[Vern on the summit of Mount Huber. Mount Victoria South is in the background. (Kevin pic)]
[Kevin on the summit of Mount Huber. Hungabee behind him.]
We made our way carefully down Huber and cautiously back over the schrund and onto the glacier proper. The Huber glacier is beautiful, but has some MASSIVE holes on it! I was quite surprised how crevassed some parts were - especially on the Victoria side. With darkness heading our way we certainly didn't have time to fall into anything and Kev did a great job getting us over the main glacier safely. Once over the main glacier we realized that there was a slightly technical down climb to the small Huber glacier. This was not a huge problem but again, time was not on our side anymore! Thanks to some route beta from JW we knew where to aim for on the other side. Once across we realized that we only had about 1.5 hours of light left to get through the tricky Huber ledges!
[Part of the lower Huber Glacier with Mount Victoria's southwest face looming above. (Kevin pic)]

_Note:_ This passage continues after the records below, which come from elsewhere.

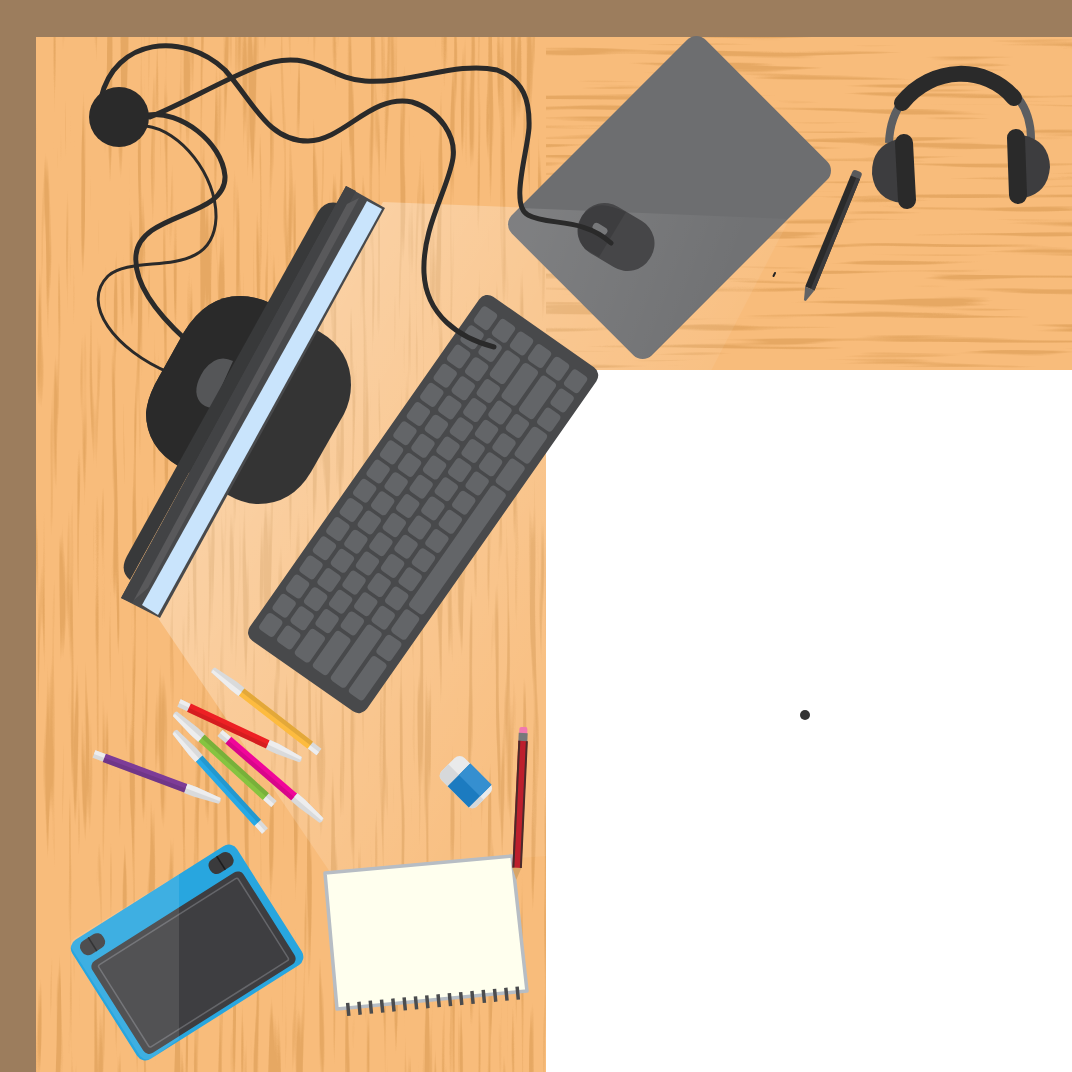
<!DOCTYPE html>
<html lang="en">
<head>
<meta charset="utf-8">
<title>Corner desk from above</title>
<style>
:root {
  --wall: #9c7d5d;
  --wood: #f8bc7b;
  --grain: #df9f58;
  --black: #2a2a2a;
  --dark: #343434;
  --frame: #48494b;
  --key: #636568;
  --pad: #6d6e70;
  --screen: #c9e4fc;
  --blue: #28a6df;
  --paper: #ffffee;
}
html, body { margin: 0; background: #fff; }
body { width: 1072px; height: 1072px; overflow: hidden; }
svg { display: block; }
.wall { fill: var(--wall); }
.wood { fill: var(--wood); }
.cable { fill: none; stroke: var(--black); stroke-width: 5; stroke-linecap: round; }
.thin { stroke-width: 3; }
.keys { fill: var(--key); }
.pen-yellow { color: #fdbb3f; }
.pen-red { color: #ed2024; }
.pen-pink { color: #f0069a; }
.pen-green { color: #86c440; }
.pen-blue { color: #27a9e6; }
.pen-purple { color: #7d3c97; }
</style>
</head>
<body>
<svg width="1072" height="1072" viewBox="0 0 1072 1072" role="img" aria-label="L-shaped wooden desk seen from above with computer and drawing tools">
  <defs>
    <filter id="grain-vertical" x="0" y="0" width="100%" height="100%" color-interpolation-filters="sRGB">
      <feTurbulence type="fractalNoise" baseFrequency=".16 .006" numOctaves="2" seed="8"/>
      <feColorMatrix values="0 0 0 0 .86  0 0 0 0 .61  0 0 0 0 .33  7 0 0 0 -3.9"/>
      <feComponentTransfer><feFuncA type="linear" slope=".62"/></feComponentTransfer>
    </filter>
    <filter id="grain-horizontal" x="0" y="0" width="100%" height="100%" color-interpolation-filters="sRGB">
      <feTurbulence type="fractalNoise" baseFrequency=".006 .16" numOctaves="2" seed="5"/>
      <feColorMatrix values="0 0 0 0 .86  0 0 0 0 .61  0 0 0 0 .33  7 0 0 0 -3.9"/>
      <feComponentTransfer><feFuncA type="linear" slope=".62"/></feComponentTransfer>
    </filter>
    <linearGradient id="glow" gradientUnits="userSpaceOnUse" x1="270" y1="410" x2="600" y2="590">
      <stop offset="0" stop-color="#fff" stop-opacity=".3"/>
      <stop offset="1" stop-color="#fff" stop-opacity=".06"/>
    </linearGradient>
    <linearGradient id="pad-glow" gradientUnits="userSpaceOnUse" x1="530" y1="220" x2="720" y2="290">
      <stop offset="0" stop-color="#fff" stop-opacity=".12"/>
      <stop offset="1" stop-color="#fff" stop-opacity=".03"/>
    </linearGradient>
    <clipPath id="tablet-active"><rect x="8" y="28" width="179" height="109" rx="7"/></clipPath>

    <rect id="key" width="18" height="20" rx="4"/>
    <g id="keys-4">
      <use href="#key"/><use href="#key" y="23.4"/><use href="#key" y="46.8"/><use href="#key" y="70.2"/>
    </g>
    <g id="keys-12">
      <use href="#keys-4"/><use href="#keys-4" y="93.6"/><use href="#keys-4" y="187.2"/>
    </g>
    <g id="marker">
      <path d="M0-4H12V4H0Z" fill="#d9dadb"/>
      <path d="M0-4H12V0H0Z" fill="#ededee"/>
      <path d="M11-4.500H100V4.500H11Z" fill="currentColor"/>
      <path d="M11 0H100V4.500H11Z" fill="#000" opacity=".1"/>
      <path d="M98-5H108L134-3Q136 0 134 3L108 5H98Z" fill="#d9dadb"/>
      <path d="M98-5H108L134-3V0H98Z" fill="#ededee"/>
    </g>
    <g id="tablet-button">
      <rect x="-13" y="-8" width="26" height="16" rx="7" fill="#3a3a3c"/>
      <path d="M0-8V8" stroke="#1d1d1e" stroke-width="1.500"/>
    </g>
  </defs>

  <g id="desk">
    <path class="wood" d="M36 37H1072V370H546V1072H36Z"/>
    <rect x="36" y="37" width="510" height="1035" filter="url(#grain-vertical)"/>
    <rect x="546" y="37" width="526" height="333" filter="url(#grain-horizontal)"/>
    <path class="wall" d="M0 0H1072V37H36V1072H0Z"/>
  </g>

  <path id="screen-light" d="M383 202L790 218L700 392L546 700V856L330 872L158 618Z" fill="url(#glow)"/>

  <g id="mouse-pad">
    <rect x="-99" y="-137" width="198" height="274" rx="13" fill="var(--pad)" transform="translate(669.500 197.500) rotate(45)"/>
    <path d="M520 208L787 219L651 355Q642 364 633 355L511 233Q503 224 511 216Z" fill="url(#pad-glow)"/>
  </g>

  <g id="monitor">
    <path class="cable" d="M148 115C180 110 222 142 225 176C227 218 140 212 136 255C133 286 163 319 186 340"/>
    <path class="cable thin" d="M146 126C180 130 217 175 216 218C213 282 135 252 108 276C80 304 115 350 170 373"/>
    <path d="M184 332Q206 296 240 296Q255 296 270 303L320 332Q351 350 351 385Q351 400 344 414L311 472Q292 504 258 504Q244 504 228 495L178 466Q146 447 146 413Q147 400 155 384Z" fill="var(--dark)"/>
    <path d="M184 332Q206 296 240 296Q255 296 270 303L180 467Q146 447 146 413Q147 400 155 384Z" fill="var(--black)"/>
    <path d="M233 361Q217 353 204 370Q191 390 200 402Q204 407 212 408Z" fill="#555658"/>
    <path d="M338 203Q325 200 318 212L127 556Q119 571 130 580Z" fill="#38393a"/>
    <path d="M346 186L385 208L160 618L121 598Z" fill="var(--frame)"/>
    <path d="M346 186L356 191L132 603L121 598Z" fill="#424345"/>
    <path d="M347 204L359 198L148 588L134 600Z" fill="#59595b"/>
    <path d="M367 201L382 209L158 615L142 605Z" fill="var(--screen)"/>
  </g>

  <g id="keyboard">
    <g transform="translate(485 291) rotate(35)">
      <rect width="143" height="420" rx="10" fill="var(--frame)"/>
      <g class="keys">
        <use href="#keys-12" x="7" y="12"/><use href="#keys-4" x="7" y="292.800"/><use href="#key" x="7" y="386.400"/>
        <use href="#keys-12" x="29" y="12"/><use href="#keys-4" x="29" y="292.800"/><use href="#key" x="29" y="386.400"/>
        <use href="#key" x="51" y="12"/><rect x="51" y="35" width="18" height="32" rx="4"/>
        <use href="#keys-12" x="51" y="70"/><use href="#key" x="51" y="351"/><rect x="51" y="375" width="18" height="32" rx="4"/>
        <use href="#key" x="73" y="12"/><rect x="73" y="35" width="18" height="43" rx="4"/>
        <use href="#keys-12" x="73" y="81"/><rect x="73" y="362" width="18" height="45" rx="4"/>
        <use href="#key" x="95" y="12"/><rect x="95" y="35" width="18" height="44" rx="4"/>
        <use href="#keys-4" x="95" y="82"/><use href="#keys-4" x="95" y="175.600"/><use href="#key" x="95" y="269"/><use href="#key" x="95" y="292.500"/><use href="#key" x="95" y="316"/><rect x="95" y="339" width="18" height="68" rx="4"/>
        <use href="#key" x="117" y="12"/><use href="#key" x="117" y="35.400"/><use href="#key" x="117" y="58.800"/>
        <rect x="117" y="82" width="18" height="36" rx="4"/><rect x="117" y="121" width="18" height="30" rx="4"/>
        <rect x="117" y="154" width="18" height="148" rx="4"/>
        <rect x="117" y="305" width="18" height="28" rx="4"/><rect x="117" y="336" width="18" height="23" rx="4"/><rect x="117" y="362" width="18" height="45" rx="4"/>
      </g>
    </g>
    <path class="cable" d="M101 98C115 38 183 31 225 70C254 103 268 141 308 141C345 140 370 94 412 102C441 111 456 137 453 158C448 190 422 227 424 273C426 315 459 338 494 347"/>
  </g>

  <g id="mouse">
    <rect x="-40" y="-27" width="80" height="54" rx="26" fill="#464648" transform="translate(616 237) rotate(31)"/>
    <path d="M596 206Q580 211 578 230Q578 240 585 249L599 257L626 212Q606 203 596 206Z" fill="#3d3d3f"/>
    <rect x="-8" y="-4" width="16" height="8" rx="4" fill="#77787a" transform="translate(600 229) rotate(31)"/>
    <path class="cable" d="M150 117C185 103 215 84 254 68C310 45 325 78 365 81C411 84 456 61 497 70C524 80 530 101 529 128C527 154 510 206 528 215C548 226 583 217 611 243"/>
  </g>

  <circle id="cable-port" cx="119" cy="117" r="30" fill="var(--black)"/>

  <g id="headphones">
    <path d="M889 143Q890 116 904 100M1018 98Q1031 115 1031 139" fill="none" stroke="#5c5e61" stroke-width="8"/>
    <path d="M902 103C932 65 986 65 1014 98" fill="none" stroke="var(--black)" stroke-width="16" stroke-linecap="round"/>
    <path d="M898 139Q871 146 872 174Q875 200 902 203Z" fill="#3d3d3f"/>
    <path d="M1022 135Q1049 140 1050 167Q1048 193 1024 198Z" fill="#3d3d3f"/>
    <path d="M904 143L907 200M1016 138L1018 195" stroke="var(--black)" stroke-width="18" stroke-linecap="round"/>
  </g>

  <g id="stylus" transform="translate(858 171) rotate(22.300)">
    <rect x="-5" y="0" width="10" height="9" rx="3" fill="#58595b"/>
    <path d="M-5 7H5V127H-5Z" fill="var(--black)"/>
    <path d="M1 7H5V127H1Z" fill="#3b3b3d"/>
    <path d="M-5 127H5L1 140H-1Z" fill="#626365"/>
  </g>
  <path d="M773.500 276L775 273" stroke="#222" stroke-width="2" stroke-linecap="round"/>

  <g id="markers">
    <use class="pen-yellow" href="#marker" transform="translate(319 752) rotate(217.800)"/>
    <use class="pen-red" href="#marker" transform="translate(179 703) rotate(25)"/>
    <use class="pen-pink" href="#marker" transform="translate(220 733) rotate(40.800)"/>
    <use class="pen-green" href="#marker" transform="translate(274 804) rotate(222.300)"/>
    <use class="pen-blue" href="#marker" transform="translate(265 831) rotate(227.700)"/>
    <use class="pen-purple" href="#marker" transform="translate(94 754) rotate(20.500)"/>
  </g>

  <g id="drawing-tablet" transform="translate(67 945) rotate(-32.300)">
    <rect width="195" height="141" rx="10" fill="var(--blue)"/>
    <rect x="8" y="28" width="179" height="109" rx="7" fill="#3e3e41"/>
    <rect x="15" y="34" width="165" height="97" rx="2" fill="none" stroke="#65666a" stroke-width="1.500"/>
    <use href="#tablet-button" x="22" y="13"/>
    <use href="#tablet-button" x="174" y="13"/>
  </g>
  <path id="tablet-shine" d="M179 874V1039L152 1058Q146 1062 140 1056L72 949Q68 943 75 938Z" fill="#fff" opacity=".1"/>

  <g id="sketch-pad">
    <path d="M325 873L512 856L527 991L337 1009Z" fill="var(--paper)" stroke="#b7bdc4" stroke-width="3.500" stroke-linejoin="round"/>
    <path d="M346.500 1009.500L521 992.800" stroke="#4b4c4e" stroke-width="13" stroke-dasharray="3.500 7.850"/>
  </g>

  <g id="eraser" transform="translate(466 782) rotate(45)">
    <rect x="-25" y="-16" width="50" height="32" rx="7" fill="#e9eaeb"/>
    <path d="M-25 0H25V9Q25 16 18 16H-18Q-25 16-25 9Z" fill="#d6d8da"/>
    <rect x="-10" y="-16" width="30" height="32" fill="#1c7bc0"/>
    <rect x="-10" y="-16" width="30" height="16" fill="#358fd0"/>
  </g>

  <g id="pencil" transform="translate(523.500 727) rotate(2.700)">
    <rect x="-4" width="8" height="8" rx="2" fill="#f178b0"/>
    <rect x="-4.500" y="6" width="9" height="9" fill="#77787a"/>
    <rect x="-4.500" y="14" width="9" height="127" fill="#bd1f2d"/>
    <path d="M-3.500 14V141M4 14V141" stroke="#4a2a2a" stroke-width="2"/>
    <path d="M-4.500 141H4.500L0 153Z" fill="#d9a566"/>
  </g>

  <circle id="dot" cx="805" cy="715" r="5" fill="#333"/>
</svg>
</body>
</html>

We were both dying from thirst (I also forgot my 2nd bottle of Gatorade so I only had 1 liter of drink all day!) but with no water sources around we had to 'suck it up' and get out of there. I led us through this section as quick as I could, and actually it wasn't as bad as I was expecting. There are rumors floating around that it's easy to get lost on the ledges due to an over abundance of trails and cairns. I simply followed the obvious cairns and trail, even though sometimes it looked like an impossible route. The trickiest section had us doubling back from the ridge and traversing a 12" wide ledge along a 30 foot cliff before coming back to obvious trails again. The scrambling was upper moderate to even difficult in places but the ledges were quite firm and a lot of fun. After what seemed like forever (but was only about 1 hour) we were at the gap. At this point out peace was interrupted loudly by a chopper that came thundering up the valley and promptly landed right in Wiwaxy gap just above us! A warden proceeded to get out of the chopper and flagged us down. Kev and I were surprised to find out that we had been reported over due (by Wietse) and since the wardens were busy rescuing a broken ankle case in the area they were just checking to make sure we were ok! We said we were fine and asked for a lift but the chopper was full. The warden hinted that we might get a ride down from the lake though.
[Vern is very relieved to be taking off his crampons after 12.5 hours in them! (Kevin pic)]
After swearing at the never-ending trail down to Lake O'Hara from the gap we were delighted to find a young warden (Eric) waiting for us at the trail head. He very graciously offered us a ride down the 11km approach road from the parking lot and we didn't refuse that offer! Wietse was waiting for us at the West Louise lodge. It turns out that Wietse ran into a warden on his way out from the ACC hut that evening and casually mentioned that his two buddies were going to miss the last bus ride out from the lake. The warden then offered to check in on us just to make sure that we were ok, since there was a chopper going over our area anyway. Over all we were very impressed with the friendliness and professionalism of the Banff Wardens.
It was a long 15 hour day but what a great day out! My first two 11,000er's will not be forgotten soon. While I'm sure that the stuff we did is 'old hat' to many experienced mountaineers, it left me with a deep feeling of satisfaction. I never felt too unsafe because Kevin is naturally a safety conscious kind of guy and I owe him big time for taking a chance on a rookie.